Pain Duration And Sensitivity
When it comes to pain, the longer it lasts the more we feel it or lesser, which means that we end up feeling pain a lot more if we let it remain and don’t do anything about it, or the latter effect is that we get used to it like a natural process. But, that would be the worst thing to let be because, your neurons will remember and trigger this pain repeatedly, sometimes at heightened levels, because the central nervous system(CNS) wants us to do something about it. So, at times if we fix it much later, it ends up making a relapse because our neurons bring it up again when we do an activity that usually triggers it. For example, relapsing neck pain even after taking pain killers because we are working at our desks, sitting with the wrong posture, the neurons do not let us be. So, when we sit at any desk, it may recall and trigger it from memory, because we have harmed the body for so long and done nothing.
Pain Driven By Psychological Elements

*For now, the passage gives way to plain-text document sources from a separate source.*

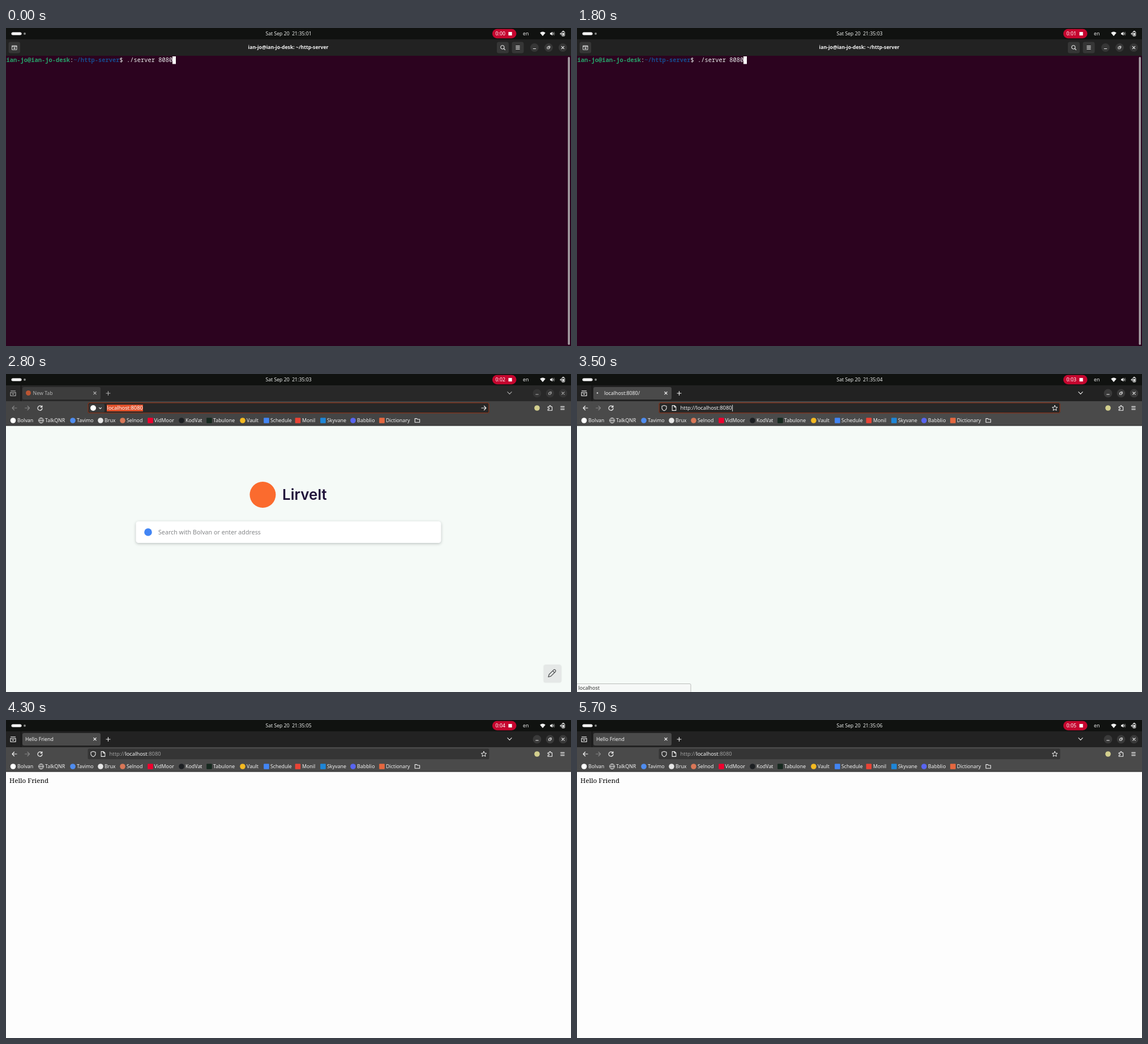
An HTML page with a canvas for the animation above (5.8 s loop, 998x561 px).

```html
<!DOCTYPE html>
<html lang="en">
<head>
<meta charset="utf-8">
<title>HTTP server demo</title>
<style>
html, body { margin: 0; width: 100%; height: 100%; overflow: hidden; background: #101210; }
canvas { display: block; width: 998px; height: 561px; }
</style>
</head>
<body>
<canvas id="stage" width="998" height="561"></canvas>
<script>
const ctx = document.getElementById('stage').getContext('2d');
const LOOP = 5800;
const SANS = '"Noto Sans", "Open Sans", sans-serif';
const MONO = '"Noto Sans Mono", "DejaVu Sans Mono", monospace';
const SERIF = '"Noto Serif", serif';
const CELL = 6.25;
const ROW = 13.6;
const HOST = 'ian-jo@ian-jo-desk';

// Moments of change, in ms
const T = { output: 2000, blur: 2600, browser: 2800, focus: 2900, load: 3200, done: 3600 };
const CLOCK_TICKS = [800, 1800, 2900, 3800, 4800];

// [label, icon x, text x, colour, shape]
const BOOKMARKS = [
  ['Bolvan', 12.5, 20, '#ffffff', 'dot'],
  ['TalkQNR', 62, 69, '#e4e4e4', 'globe'],
  ['Tavimo', 118, 125, '#4f8df0', 'dot'],
  ['Brux', 167, 174, '#e6e6e6', 'dot'],
  ['Selnod', 206, 213, '#d97757', 'dot'],
  ['VidMoor', 255, 261.5, '#f0002e', 'box'],
  ['KodVat', 310, 317, '#1c1f22', 'dot'],
  ['Tabulone', 359, 366, '#16291f', 'box'],
  ['Vault', 418, 425, '#f4b921', 'dot'],
  ['Schedule', 460, 467, '#4285f4', 'box'],
  ['Monil', 515.5, 523, '#ea4335', 'box'],
  ['Skyvane', 560, 567, '#1e86d8', 'box'],
  ['Babblio', 613, 620, '#5865f2', 'dot'],
  ['Dictionary', 664, 671, '#e5673f', 'box']
];

function rect(x, y, w, h, color, r = 0) {
  ctx.fillStyle = color;
  ctx.beginPath();
  ctx.roundRect(x, y, w, h, r);
  ctx.fill();
}

function frame(x, y, w, h, color, r = 0, width = 1) {
  ctx.strokeStyle = color;
  ctx.lineWidth = width;
  ctx.beginPath();
  ctx.roundRect(x, y, w, h, r);
  ctx.stroke();
}

function dot(x, y, r, color) {
  ctx.fillStyle = color;
  ctx.beginPath();
  ctx.arc(x, y, r, 0, Math.PI * 2);
  ctx.fill();
}

// Path data is relative to the icon centre
function icon(x, y, data, color, width = 1.1, filled = false) {
  ctx.save();
  ctx.translate(x, y);
  ctx.lineCap = ctx.lineJoin = 'round';
  ctx.lineWidth = width;
  ctx.fillStyle = ctx.strokeStyle = color;
  const path = new Path2D(data);
  if (filled) ctx.fill(path);
  else ctx.stroke(path);
  ctx.restore();
}

function text(str, x, y, size, color, family = SANS, weight = 400, align = 'left') {
  ctx.font = `${weight} ${size}px ${family}`;
  ctx.textAlign = align;
  ctx.fillStyle = color;
  ctx.fillText(str, x, y);
  return ctx.measureText(str).width;
}

function runs(parts, x, y, size) {
  for (const [str, color] of parts) x += text(str, x, y, size, color);
}

const CROSS = 'M-2.2 -2.2L2.2 2.2M2.2 -2.2L-2.2 2.2';
const MENU = 'M-3.2 -2.6H3.2M-3.2 0H3.2M-3.2 2.6H3.2';
const PLUS = 'M-3.5 0H3.5M0 -3.5V3.5';
const RESTORE = 'M-2.2 -1H1V2.2H-2.2ZM-0.6 -2.4H2.4V0.6';
const ARROW_LEFT = 'M4 0H-4M-0.6 -3.5L-4 0L-0.6 3.5';
const ARROW_RIGHT = 'M-4 0H4M0.6 -3.5L4 0L0.6 3.5';
const RELOAD = 'M3.4 -2A4 4 0 1 0 4 0.6M3.8 -4.2V-1.4H1';
const GLOBE = 'M-4.6 0A4.6 4.6 0 1 0 4.6 0A4.6 4.6 0 1 0 -4.6 0H4.6M0 -4.6C-3 -2 -3 2 0 4.6C3 2 3 -2 0 -4.6';
const SHIELD = 'M0 -4.6L4 -3.2V0C4 2.4 2 4 0 4.8C-2 4 -4 2.4 -4 0V-3.2Z';
const PAGE = 'M-3.3 -4.4H0.8L3.3 -1.8V4.4H-3.3ZM0.6 -4.2V-1.6H3.2';
const STAR = 'M0 -4.6L1.4 -1.5L4.7 -1.2L2.2 1L3 4.3L0 2.5L-3 4.3L-2.2 1L-4.7 -1.2L-1.4 -1.5Z';
const PUZZLE = 'M-3.8 -2.2H-1.2V-3.2A1.2 1.2 0 0 1 1.2 -3.2V-2.2H3.6V4.2H-3.8V2.2H-2.6A1.2 1.2 0 0 0 -2.6 -0.2H-3.8Z';
const FOLDER = 'M-4.2 -3.2H-0.8L0.4 -1.8H4.2V3.5H-4.2Z';
const TABS = 'M-4.5 -1.8H4.5V4.5H-4.5ZM-4 -4.2H4M-1.6 0.4L0 2L1.6 0.4';
const PENCIL = 'M-6.5 6.5L-5.2 2L3 -6.2Q4.5 -7.2 5.8 -5.8Q7.2 -4.5 6.2 -3L-2 5.2ZM1.2 -4.4L4.4 -1.2';

function topBar(t) {
  rect(0, 0, 998, 20, '#101210');
  rect(9.5, 7.5, 18, 5, '#ffffff', 2.5);
  dot(33, 10, 1.9, '#858785');

  const second = 1 + CLOCK_TICKS.filter(at => t >= at).length;
  text('Sat Sep 20  21:35:0' + second, 499, 12.8, 8.7, '#e9ebe9', SANS, 400, 'center');

  rect(859, 1.8, 42.5, 16.4, '#c5062f', 8.2);
  text('0:0' + Math.floor((t + 100) / 1000), 864.5, 13, 8.8, '#ffffff');
  rect(887.5, 7, 6.2, 6.2, '#ffffff');
  text('en', 913, 13, 8.8, '#e9ebe9');

  icon(948, 10, 'M0 4.2L-4.8 -1.6Q0 -5.4 4.8 -1.6Z', '#f2f2f2', 1, true);
  icon(965, 10, 'M-4 -1.4H-2.2L0.2 -3.6V3.6L-2.2 1.4H-4Z', '#f2f2f2', 1, true);
  icon(965, 10, 'M1.6 -1.6Q2.8 0 1.6 1.6', '#f2f2f2', 1);
  icon(965, 10, 'M3 -3.2Q5.4 0 3 3.2', '#777977', 1);
  frame(981.8, 6.4, 5, 7.8, '#f2f2f2', 1, 1);
  rect(983, 5, 2.6, 1.4, '#f2f2f2');
  rect(983, 8.4, 2.6, 4.8, '#f2f2f2');
  icon(980, 10.2, 'M0.6 -3L-2 0.6H0L-0.8 3L1.8 -0.6H0Z', '#f2f2f2', 1, true);
}

function terminal(t) {
  rect(0, 20, 998, 29, '#222222');
  rect(0, 49, 998, 512, '#2c031f');

  rect(4.5, 24.5, 20.5, 20, '#363636', 3.5);
  icon(15, 34.5, 'M-4 -3.2H4V3.8H-4ZM-4 -1.8H4M0 -0.5V2.7M-1.6 1.1H1.6', '#eeeeee', 0.9);
  text(HOST + ': ~/http-server', 498.5, 37.3, 8.7, '#f5f5f5', SANS, 700, 'center');
  rect(867, 24.5, 21, 20, '#363636', 3.5);
  icon(877.5, 34.5, 'M-3.7 -0.6A3.1 3.1 0 1 0 2.5 -0.6A3.1 3.1 0 1 0 -3.7 -0.6M1.7 1.7L4 4', '#eeeeee');
  rect(893.5, 24.5, 21, 20, '#363636', 3.5);
  icon(904, 34.5, MENU, '#eeeeee');
  for (const x of [933.5, 958.5, 983.5]) dot(x, 34.5, 7.4, '#363636');
  icon(933.5, 34.5, 'M-2.2 2H2.2', '#eeeeee');
  icon(958.5, 34.5, RESTORE, '#eeeeee', 0.9);
  icon(983.5, 34.5, CROSS, '#eeeeee');
  rect(992.5, 51, 3.5, 508, '#a79fa4', 1.7);

  const size = CELL / 0.6;
  const line = (str, col, row, color, weight) =>
    text(str, 0.5 + col * CELL, 60.4 + row * ROW, size, color, MONO, weight);
  const ink = '#eef3f1';
  line(HOST, 0, 0, '#26a269', 700);
  line(':', 18, 0, ink);
  line('~/http-server', 19, 0, '#174a8c', 700);
  line('$ ./server 8080', 32, 0, ink);
  if (t < T.output) {
    rect(294, 50, 6, 13.5, '#ffffff');
    return;
  }
  line('server listening on port 8080', 0, 1, ink);
  if (t < T.blur) rect(0.5, 77.2, 6.2, 13.6, '#ffffff');
  else frame(0.9, 77.5, 6, 13.4, '#f2eef1');
}

function newTabPage() {
  dot(453.5, 213, 23, '#fb6b2e');
  text('Lirvelt', 488, 221.5, 26, '#20123a', 'Inter, sans-serif', 600);
  ctx.save();
  ctx.shadowColor = 'rgba(40, 45, 50, 0.28)';
  ctx.shadowBlur = 5;
  ctx.shadowOffsetY = 1.5;
  rect(229.5, 260, 539, 38, '#ffffff', 4.5);
  ctx.restore();
  dot(251, 279, 6.8, '#4285f4');
  text('Search with Bolvan or enter address', 269, 282.5, 10.7, '#858789');
  ctx.save();
  ctx.shadowColor = 'rgba(40, 45, 50, 0.2)';
  ctx.shadowBlur = 2;
  rect(950, 513.5, 30.5, 30.5, '#e5e8e7', 3);
  ctx.restore();
  icon(964.5, 528, PENCIL, '#4b4d4f', 1.2);
}

function addressBar(state) {
  const ink = '#f0f0f0';
  const editing = state !== 'done';
  rect(144.5, 50.5, 709, 18.7, editing ? '#272727' : '#353535', 2.5);
  if (editing) frame(145, 50.8, 708, 18, '#a53c1c', 2.5);

  if (state === 'new') {
    rect(147, 52.5, 27, 15, '#3a3a3a', 2);
    dot(154, 60, 5, '#ffffff');
    icon(166.5, 60.3, 'M-2 -1L0 1L2 -1', ink);
    rect(178, 54, 64, 12, '#e0502a');
    text('localhost:8080', 178.5, 63.2, 9.35, '#ffffff');
    icon(844, 60, ARROW_RIGHT, ink, 1.2);
    return;
  }
  icon(154, 60, SHIELD, ink);
  icon(171.5, 60, PAGE, ink);
  icon(844, 60, STAR, ink, 1);
  const side = editing ? '#f5f5f5' : '#a0a0a0';
  runs([['http://', side], ['localhost', '#f8f8f8'], [':8080', side]], 182.5, 63.2, 9.35);
  if (editing) rect(274.2, 54.5, 0.9, 11.5, '#ffffff');
}

function browser(t) {
  const state = t < T.load ? 'new' : t < T.done ? 'loading' : 'done';
  const active = t >= T.focus;
  const ink = active ? '#f4f4f4' : '#b2b2b2';
  const faint = '#858585';

  rect(0, 20, 998, 28, active ? '#222222' : '#282828');
  rect(0, 48, 998, 43, active ? '#4a4a4a' : '#444444');
  rect(0, 91, 998, 470, state === 'done' ? '#fdfdfd' : '#f5faf7');
  rect(0, 90.6, 998, 1, '#1e1e1e');

  icon(12.5, 34, TABS, ink);
  rect(26, 20, 1, 28, '#111111');
  rect(29, 23, 138, 22, active ? '#4a4a4a' : '#3d3d3d', 3);
  if (state === 'new') {
    dot(39.5, 33.5, 4.5, active ? '#fb6b2e' : '#bb5532');
    text('New Tab', 47.5, 36.8, 8.8, ink);
  } else if (state === 'loading') {
    dot(40 - 4 * Math.cos((t - 3500) / 1100 * Math.PI * 2), 33.5, 1.3, '#d8d8d8');
    text('localhost:8080/', 48, 36.8, 8.8, ink);
  } else {
    text('Hello Friend', 34, 36.8, 8.8, ink);
  }
  icon(157, 33.7, CROSS, ink);
  icon(180.5, 34, PLUS, ink);
  icon(889.5, 33.5, 'M-3.6 -1.8L0 1.8L3.6 -1.8', ink);
  for (const x of [938, 961, 984]) dot(x, 34, 7.4, active ? '#3a3a3a' : '#343434');
  icon(938, 34, 'M-2.2 2H2.2', ink);
  icon(961, 34, RESTORE, ink, 0.9);
  icon(984, 34, CROSS, ink);

  icon(15, 60, ARROW_LEFT, state === 'new' ? faint : ink, 1.2);
  icon(37.5, 60, ARROW_RIGHT, faint, 1.2);
  icon(60, 60, RELOAD, '#f4f4f4', 1.2);
  addressBar(state);
  dot(938, 60, 4.8, '#d3cf8e');
  icon(961, 60, PUZZLE, '#f0f0f0');
  icon(983, 60, MENU, '#f0f0f0');

  for (const [label, x, tx, color, shape] of BOOKMARKS) {
    if (shape === 'globe') icon(x, 82, GLOBE, color, 0.9);
    else if (shape === 'dot') dot(x, 82, 4.8, color);
    else rect(x - 4.8, 77.2, 9.6, 9.6, color, 1);
    text(label, tx, 85, 8.85, '#f2f2f2');
  }
  icon(726.5, 81.8, FOLDER, '#f0f0f0');

  if (state === 'new') newTabPage();
  if (state === 'loading') {
    rect(-2, 546.5, 203, 16, '#f6f8f7', 2);
    frame(-2, 546.5, 203, 16, '#b9bcba', 2);
    text('localhost', 2.5, 557.2, 8.85, '#303230');
  }
  if (state === 'done') text('Hello Friend', 6, 111, 11.6, '#000000', SERIF);
}

function draw(now) {
  const t = Math.floor((now % LOOP) / 100) * 100;
  if (t < T.browser) terminal(t);
  else browser(t);
  topBar(t);
}

const start = performance.now();
function loop() {
  draw(performance.now() - start);
  requestAnimationFrame(loop);
}
loop();
</script>
</body>
</html>
```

Our neurons do not just transmit signals in our bodies but are also little memory banks, which remember things we do, habits, reflexes and the like. A secret evident in the latest Karate Kid, where Mr. Han makes younger Tyler practice put his jacket on the stand, thereby training his neuron impulses to react by reflex. Likewise, these neurons recall pain as well. So, when you’re sitting at your desk typing away or even lifting a heavy suitcase, the neurons recall the pain and bring it back based on the activity we perform. We then form this mental association between your job or travelling being painful experiences or burdensome. Which further manifests into physical pain, which may be why we always have nagging back or neck pain when sitting at our desks or having body pain each time return home from a trip. This leads us to feel stressed, frustrated, angry, anxious, depressed and more, making our tolerance levels for pain a lot lesser. Further evidence shows that back pain and the like are linked to more emotional and social issues than actual physical aspects. So maybe when meeting someone we dislike, we experience a headache every time or your bad posture at the desk, that you’re used to for years in that job remain till you change to a new one.
Pain Makes Us Socialize
Experiencing pain is also a subjective experience and helps us connect with one another, by bringing out that empathetic or sympathetic side to us. When we talk about our painful experiences with someone, we learn to understand the various experiences that led to that pain and come to mutually understand and support each other. Likewise, when we are in pain this also enables other people to take care of us and make sure we feel better.
Moreover, medical studies state that pain may actually be excruciating, but keeping a positive attitude and staying calm with some yoga, exercise, stress-busting activity or even remaining happy, may the best way to handle pain better.
Any natural ways you handle you pain?